Here in Georgia, we’ve been talking about the possibility of a runoff in at least one of the two marquee races since at least July. With early voting starting on Monday and recent poll results continuing to show a tight contest between Democrat Michelle Nunn and Repubican David Perdue, along with consistent support for Libertarian Amanda Swafford in the 4-5% range, the national media is paying more attention to the idea.
The latest is the Washington Examiner‘s Betsy Woodruff, who this morning contemplates a possible nightmare scenario, especially if Georgia’s race will decide control of the Senate.
One Georgian quoted in the story isn’t sure Swafford is going to end up with the number of votes needed to force the race into overtime:
Debbie Dooley, a member of the Tea Party Patriots board of directors, said she thinks enough undecided voters will line up behind Perdue to let him pull off a win without a runoff. Dooley said that while she thinks Swafford is “an excellent candidate,” the national implications of the race will discourage voters from backing the libertarian. And Swafford’s fundraising troubles are her biggest weakness.
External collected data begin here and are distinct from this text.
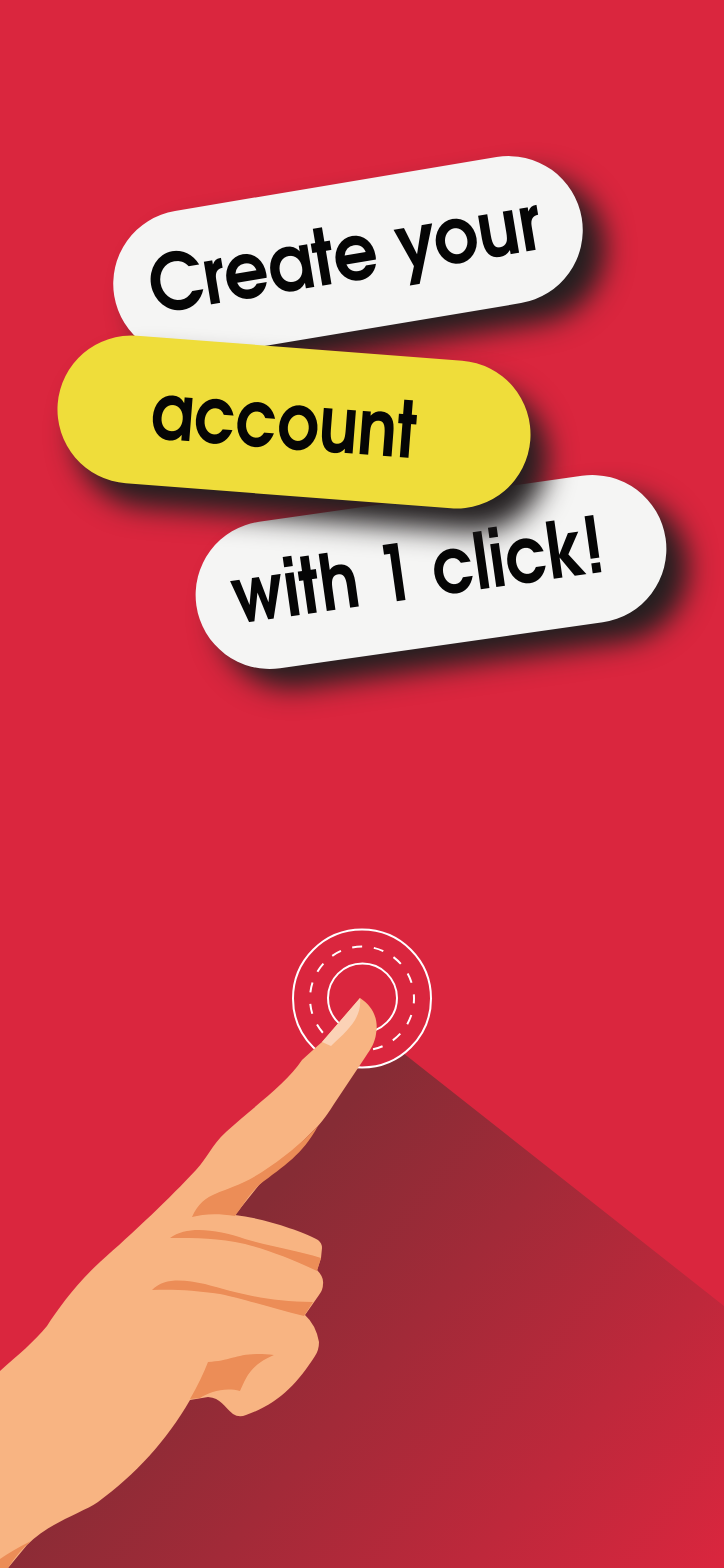
<!DOCTYPE html>
<html lang="en">
<head>
<meta charset="utf-8">
<title>Create your account with 1 click!</title>
<style>
:root {
  --red: #da263e;
  --shade: #862c35;
  --white: #f5f5f4;
  --yellow: #efdd3a;
  --ink: #050505;
  --skin: #f8b482;
  --skin-dark: #ec8d57;
  --nail: #fbd2b6;
  --shadow: #231f20;
}
* { box-sizing: border-box; margin: 0; padding: 0; }
html, body { width: 724px; height: 1568px; overflow: hidden; background: var(--red); }
.poster { position: relative; width: 724px; height: 1568px; overflow: hidden; background: var(--red); }
.press-scene { position: absolute; left: 0; top: 0; display: block; }
.headline { font: 700 78px "TeX Gyre Adventor", "Lato", sans-serif; line-height: 0; color: var(--ink); }
.pill {
  position: absolute;
  width: 474px;
  height: 148px;
  padding-left: var(--indent);
  border-radius: 74px;
  background: var(--white);
  box-shadow: 19px 22px 28px var(--shadow);
  white-space: nowrap;
  transform: rotate(var(--tilt));
}
.pill::before { content: ""; display: inline-block; width: 0; height: var(--baseline); }
.words { display: inline-block; transform: scaleX(var(--squeeze)); transform-origin: 0 0; }
.pill-create { left: 111px; top: 183px; --tilt: -9.5deg; --indent: 36px; --baseline: 98px; --squeeze: .893; }
.pill-account { left: 57px; top: 348px; z-index: 2; --tilt: 4.4deg; --indent: 94px; --baseline: 101px; --squeeze: .836; background: var(--yellow); }
.pill-click { left: 194px; top: 498px; z-index: 1; --tilt: -8.1deg; --indent: 36px; --baseline: 98px; --squeeze: .844; }
</style>
</head>
<body>
<main class="poster">
  <svg class="press-scene" width="724" height="1568" viewBox="0 0 724 1568" role="img" aria-label="Hand pressing a round button">
    <defs>
      <linearGradient id="long-shadow" gradientUnits="userSpaceOnUse" x1="240" y1="1231" x2="686" y2="1612">
        <stop offset="0" stop-color="var(--shade)"/>
        <stop offset="1" stop-color="var(--red)"/>
      </linearGradient>
    </defs>
    <polygon class="cast-shadow" fill="url(#long-shadow)" points="360,1019 724,1306 724,1568 0,1568 0,1540 180,1300"/>
    <g class="button-rings" fill="none" stroke="#fff" stroke-width="2">
      <circle cx="362" cy="998.5" r="69" fill="var(--red)"/>
      <circle cx="362" cy="998.5" r="52" stroke-dasharray="10 11.8" stroke-dashoffset="5"/>
      <circle cx="362.5" cy="998" r="34.5"/>
    </g>
    <g class="hand">
      <path fill="var(--skin)" d="M360 998C372 1006 379 1018 376 1034C375 1042 371 1049 366 1056L334 1104Q326 1117 318 1126L259 1185L235 1215C262 1218 300 1230 318 1240Q322 1243 322 1248L321 1258L317 1270Q324 1277 323 1284Q323 1290 319 1295L305 1315Q316 1325 319 1342Q319 1350 315 1356C297 1384 278 1404 246 1415Q239 1418 233 1414C224 1407 221 1398 208 1397L190 1400C167 1440 135 1475 98 1502C82 1513 48 1523 27 1545L8 1568H0V1371C18 1355 35 1341 47 1326C58 1309 76 1284 100 1262C133 1233 170 1198 196 1170C208 1157 211 1146 226 1132C251 1109 286 1084 302 1060Q314 1049 322 1042Z"/>
      <g class="creases" fill="var(--skin-dark)">
        <path d="M192 1217C205 1188 225 1196 262 1172Q293 1152 318 1126C302 1155 285 1165 259 1185C246 1198 241 1209 235 1216C217 1213 203 1214 192 1217Z"/>
        <path d="M170 1238C188 1225 218 1230 245 1239C270 1246 300 1251 321 1258L317 1271C290 1258 265 1249 245 1244C218 1238 197 1238 170 1238Z"/>
        <path d="M152 1290C165 1277 185 1280 205 1284C235 1292 265 1302 313 1302L304 1316C272 1308 240 1298 220 1294C195 1290 170 1289 152 1290Z"/>
        <path d="M208 1362C234 1361 238 1351 274 1355C250 1365 246 1378 240 1391C224 1387 210 1392 200 1398L190 1399Q201 1380 208 1362Z"/>
        <path d="M0 1559Q13 1550 31 1541Q18 1552 8 1568H0Z"/>
      </g>
      <path class="nail" fill="var(--nail)" d="M360 998L322 1042L331 1046C348 1030 362 1018 360 998Z"/>
    </g>
  </svg>
  <h1 class="headline">
    <span class="pill pill-create"><span class="words">Create your</span></span>
    <span class="pill pill-account"><span class="words">account</span></span>
    <span class="pill pill-click"><span class="words">with 1 click!</span></span>
  </h1>
</main>
</body>
</html>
“Were that to change, that could change the whole dynamic,” Dooley added.
Dooley also said there is residual bad blood toward Perdue among some grassroots activists because he once belittled Republican primary contender Karen Handel for not having a college degree. Perdue later called Handel to apologize, per the Atlanta Journal-Constitution. But Dooley said that not everyone has moved on.
“But none of that is causing the heartburn that Harry Reid is causing,” she added.
Some of the most recent polling in the race shows the gap between Perdue and Nunn tightening. The Public Policy Polling survey was conducted prior to the revelation of a deposition by David Perdue in which he talked about his role in outsourcing jobs for Pillowtex. The SurveyUSA poll out this week was partially conducted over last weekend, which means the Perdue news could have affected the results.
And both polls were taken before Tuesday’s Senate debate in Perry, which provided the Libertarian candidate with the biggest stage so far to define herself to voters.